Exercise details = Identify all lines in the data containing the string "fold". Copy them out.
##### Supplied data
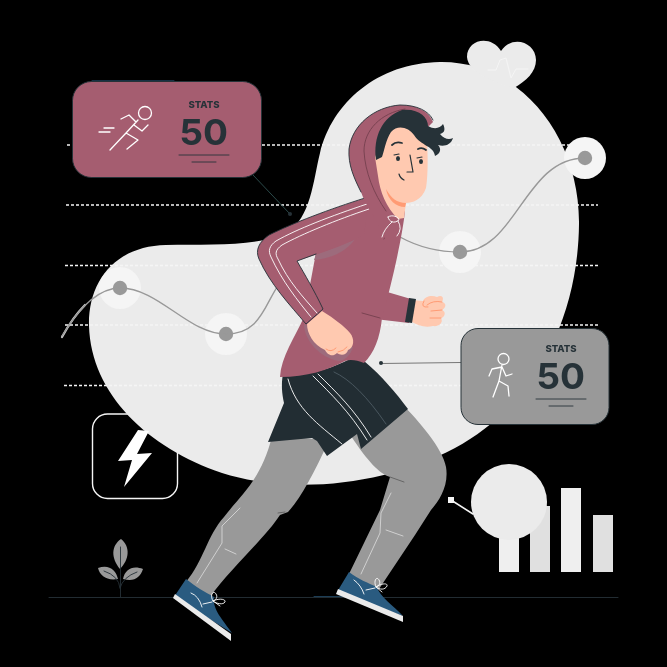
<!DOCTYPE html>
<html lang="en">
<head>
<meta charset="utf-8">
<title>Running stats illustration</title>
<style>
:root{--night:#000;--cloud:#ebebeb;--halo:#f5f5f5;--mist:#e0e0e0;--bar:#efefef;--grey:#999;--ink:#263238;--shorts:#222d33;--plum:#a55d70;--plum-deep:#75404f;--plum-shade:#9d6b7c;--skin:#ffc9b0;--shade:#ff9b74;--shoe:#2a5b80;--white:#fff}
html,body{margin:0;height:100%;overflow:hidden;background:var(--night)}
svg{display:block;width:667px;height:667px}
.cloud{fill:var(--cloud)}
.halo{fill:var(--halo)}
.mist{fill:var(--mist)}
.bar{fill:var(--bar)}
.grey{fill:var(--grey)}
.ink{fill:var(--ink)}
.shorts{fill:var(--shorts)}
.plum{fill:var(--plum)}
.plum-shade{fill:var(--plum-shade)}
.skin{fill:var(--skin)}
.shade{fill:var(--shade)}
.shoe{fill:var(--shoe)}
.white{fill:var(--white)}
.line{fill:none;stroke-linecap:round;stroke-linejoin:round}
.ink-line{stroke:var(--ink);stroke-width:.9}
.fold{stroke:var(--plum-deep);stroke-width:.9}
.white-line{stroke:var(--white);stroke-width:.9}
.grid{fill:none;stroke:var(--halo);stroke-width:1.4;stroke-dasharray:3 2}
.curve{stroke:var(--grey);stroke-width:1.4}
.label,.value{font-family:Inter,sans-serif;fill:var(--ink);text-anchor:middle}
.label{font-size:9.6px;font-weight:800}
.value{font-size:36px;font-weight:700}
</style>
</head>
<body>
<svg viewBox="0 0 667 667" role="img" aria-label="A man jogging in front of an activity chart with two stats cards">
<defs>
<g id="chart-point"><circle class="halo" r="21"/><circle class="grey" r="7.2"/></g>
<g id="card-copy">
<text class="label" x="0" y="0" textLength="31" lengthAdjust="spacingAndGlyphs">STATS</text>
<text class="value" x="0" y="37" textLength="48" lengthAdjust="spacingAndGlyphs">50</text>
<path class="line ink-line" d="M-25 47H25M-12 54H12"/>
</g>
</defs>

<g id="backdrop">
<rect width="667" height="667" fill="var(--night)"/>
<path class="line ink-line" d="M49 597.5H618"/>
<path class="line" stroke="#1c3d55" d="M314 596.5H344"/>
<rect id="badge-frame" x="92.5" y="414" width="85" height="84.5" rx="15" fill="none" stroke="var(--halo)" stroke-width="1.4"/>
<path class="cloud" d="M89 326C88 280 116 246 166 245C211 244 260 247 287 232C311 218 313 181 320 153C332 103 377 63 440 62C521 61 580 137 579 224C578 321 533 406 455 448C388 484 295 496 222 473C148 448 91 394 89 326Z"/>
<path class="grid" d="M67 145H598M66 205H598M65 265.5H598M65 325H598M64 385.5H598"/>
</g>

<g id="heart">
<path class="cloud" d="M514 88C500 84 468 74 467 57C467 40 490 34 501 51C512 34 536 42 536 60C536 72 526 81 514 88Z"/>
<path class="line" stroke="var(--halo)" d="M488 70H496L500 60L506 58L511 78L516 69H528"/>
</g>

<path id="energy-bolt" class="white" d="M138 430L118 461L132 460L124 487L152 453L137 454L149 431Z"/>

<g id="activity-chart">
<use href="#chart-point" x="120" y="288"/>
<use href="#chart-point" x="226" y="334"/>
<use href="#chart-point" x="460" y="252"/>
<use href="#chart-point" x="585" y="158"/>
<path class="line" stroke="#ccc" stroke-width="2.2" d="M62 337C68 326 76 314 85 305"/>
<path class="line curve" d="M62 336C80 306 99 288 120 288C159 288 188 334 226 334C270 334 264 287 294 270M400 237C420 248 440 252 460 252C517 252 524 158 585 158"/>
</g>

<g id="bar-chart">
<rect class="bar" x="499" y="525" width="20" height="47"/>
<rect class="mist" x="530" y="506" width="20" height="66"/>
<rect class="bar" x="561" y="488" width="20" height="84"/>
<rect class="mist" x="593" y="515" width="20" height="57"/>
<circle class="cloud" cx="509" cy="502" r="38"/>
<path class="line" stroke="var(--halo)" stroke-width="1.6" d="M451 500L473 514"/>
<rect class="halo" x="448" y="497" width="6" height="6"/>
</g>

<g id="plant">
<path class="grey" d="M120 569C111 558 111 546 121 539C131 547 129 560 120 569ZM118 579C107 581 100 576 98 568C109 564 116 570 118 579ZM123 579C125 569 133 565 143 569C140 578 134 582 123 579Z"/>
<path class="line ink-line" d="M120.5 547V597M104 571Q119 576 120 588M137 572Q123 577 120 588"/>
</g>

<g id="runner">
<g id="far-arm">
<path class="plum" d="M377 289L411 299L409 323L375 319Z"/>
<path class="skin" d="M412 300L423 301C425 296 432 295 437 297C443 294 444 299 442 302C447 303 446 308 442 310C447 312 444 318 441 318C444 323 438 327 433 326C424 328 418 325 412 322Z"/>
<path class="line" stroke="var(--shade)" d="M427 305Q433 300 442 302M431 311L442 310M430 318L441 318M424 301Q420 308 428 307"/>
<path class="ink" d="M409 298L416 299L412 323L405 322Z"/>
</g>

<g id="legs">
<path class="grey" d="M351 436L401 403C419 421 443 449 446 467C449 485 440 500 431 510L415 535L379 589L348 576L380 510L390 477C380 474 368 462 351 436Z"/>
<path class="grey" d="M272 436L329 440C314 474 300 499 288 512L280 515C265 538 231 568 210 597L186 582C204 560 207 536 224 517C240 496 262 479 272 436Z"/>
<path class="line" stroke="#d0d0d0" d="M361 574L380 533L381 513L391 493M386 530L403 536M197 583L222 543V526L240 508M225 549L236 554"/>
<path class="line" stroke="#666" d="M390 477L404 482M278 513L285 512"/>
</g>

<g id="shoes">
<path class="shoe" d="M186 579C196 587 205 592 214 597C212 609 223 620 232 633L174 597Z"/>
<path class="cloud" d="M175 594L231 634V641L173 598Z"/>
<path class="shoe" d="M349 572C358 579 368 583 377 587C380 597 393 605 403 616L337 592Z"/>
<path class="cloud" d="M338 589L403 616V622L336 594Z"/>
<path class="line white-line" d="M213 601C209 594 214 590 216 594C218 597 216 600 213 601C219 598 226 599 225 602C223 605 217 604 213 601M213 601L220 606M191 593Q199 596 202 607M203 604L212 602"/>
<path class="line white-line" d="M376 587C373 580 377 576 379 580C381 583 379 586 376 587C382 583 388 583 387 586C385 590 380 590 376 587M376 587L382 592M354 580Q361 585 364 594M366 590L375 588"/>
</g>

<g id="shorts">
<path class="shorts" d="M283 374C310 376 332 368 350 359L364 361C382 376 396 393 408 409L361 449L357 434L327 456L317 441L312 438L268 442L284 403C282 394 281 384 283 374Z"/>
<path class="line white-line" d="M318 374C337 393 354 409 371 437M313 376C331 394 349 411 367 440M288 379C296 409 318 424 342 444"/>
<path class="line" stroke="#53616a" stroke-width=".8" d="M334 372Q358 383 386 424"/>
</g>

<g id="torso">
<path class="plum" d="M371 196C385 207 396 210 405 211C402 240 390 290 382 318C380 338 374 353 364 363C357 360 350 359 345 361C328 370 307 377 280 377C281 357 295 337 304 317L318 242Z"/>
<path class="plum-shade" d="M314 260C333 259 352 248 357 235C349 238 330 243 318 248ZM304 324C304 340 320 358 339 361C346 360 351 354 353 347Z"/>
<path class="line fold" d="M393 222Q389 232 384 239M362 313L380 318"/>
</g>

<g id="near-arm">
<path class="skin" d="M322 311C335 319 344 326 350 333C355 339 354 348 348 350C347 355 341 356 337 353C332 358 327 354 325 350C313 345 307 333 307 324Z"/>
<path class="line" stroke="var(--shade)" d="M338 352Q344 351 347 347M326 349Q331 353 336 348"/>
<path class="plum" d="M369 197C330 209 293 223 269 235C259 242 255 250 259 259C270 284 290 305 306 324L323 309C314 290 305 275 297 261C318 254 344 246 364 235Z"/>
<path class="line ink-line" d="M365 198C330 209 293 223 269 235C259 242 255 250 259 259C270 284 290 305 306 324L323 309C314 290 305 275 297 261L316 254"/>
<path class="line white-line" d="M367 204C331 216 297 229 276 241C269 246 268 251 271 257C282 281 298 301 311 317M369 209C336 220 302 234 282 245C275 250 275 254 278 259C288 281 303 297 317 313"/>
</g>

<g id="head">
<path class="plum" d="M385 239C380 224 366 207 361 192C354 178 348 165 349 149C352 125 374 107 400 105C417 105 429 111 433 122L405 150L403 216C398 227 391 235 385 239Z"/>
<path class="line ink-line" d="M361 192C354 178 348 165 349 149C352 125 374 107 400 105C417 105 429 111 433 120"/>
<path class="line fold" stroke-width="1.6" d="M405 109C381 113 364 130 364 151C365 172 374 194 386 211"/>
<path class="skin" d="M380 145C387 124 412 118 427 143C428 156 428 176 426 188C422 200 412 203 406 203L404 218L398 219C386 207 380 192 378 176L375 157Z"/>
<path class="shade" d="M386 189C391 198 397 203 406 203L405 207C396 207 388 200 386 189Z"/>
<path class="ink" d="M376 160C373 137 382 117 402 110C418 108 428 117 428 126C435 130 440 128 443 124C446 130 444 133 440 134C444 139 449 140 453 138C451 145 444 147 438 145C442 149 440 154 435 156C434 146 421 146 414 135C409 128 398 124 391 132C386 139 384 152 382 157Z"/>
<path class="line white-line" d="M388 217C392 214 399 217 399 220C394 224 389 222 388 217M398 221Q403 229 397 236M392 222Q384 229 382 237"/>
<path class="line" stroke="var(--ink)" stroke-width="1.8" d="M392 145Q396 141 402 143M418 149Q422 147 426 150"/>
<ellipse class="ink" cx="398" cy="158.5" rx="2" ry="2.6"/>
<ellipse class="ink" cx="421" cy="161.5" rx="2" ry="2.6"/>
<path class="line" stroke="var(--ink)" stroke-width="1.2" d="M394 155L399 154M417 158L422 157M410 155L413 172L407 172M399 174Q400 178 404 180"/>
</g>
</g>

<g id="run-card">
<path class="line" stroke="#2b4a4a" d="M253 175L290 214"/>
<circle class="ink" cx="290" cy="214" r="2"/>
<rect x="72.5" y="81.5" width="189" height="96" rx="19" fill="var(--plum)" stroke="var(--ink)"/>
<path class="line" stroke="#1c3d55" stroke-width=".8" d="M92 80.5H174"/>
<g class="line" stroke="var(--white)" stroke-width="1.3">
<circle cx="145" cy="113" r="6.5"/>
<path d="M138 120L126 133L110 150M121 119L129 115L136 122M134 125L142 131L148 125M126 133L138 140L127 149M104 128H114M99 132H110"/>
</g>
<use href="#card-copy" x="204" y="108"/>
</g>

<g id="walk-card">
<path class="line" stroke="#777" d="M381 363.5L462 362.5"/>
<circle class="ink" cx="381" cy="363" r="2"/>
<rect x="461" y="328.5" width="148" height="96" rx="17" fill="var(--grey)" stroke="var(--ink)"/>
<g class="line" stroke="var(--white)" stroke-width="1.3">
<circle cx="503.5" cy="359" r="5.5"/>
<path d="M502 365L499 381L493 397M489 376L492 369L502 367L506 376L512 374M499 381L508 386L509 396"/>
</g>
<use href="#card-copy" x="561" y="352"/>
</g>
</svg>
</body>
</html>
##########
Problem solution =
.fold{stroke:var(--plum-deep);stroke-width:.9}
<path class="line fold" d="M393 222Q389 232 384 239M362 313L380 318"/>
<path class="line fold" stroke-width="1.6" d="M405 109C381 113 364 130 364 151C365 172 374 194 386 211"/>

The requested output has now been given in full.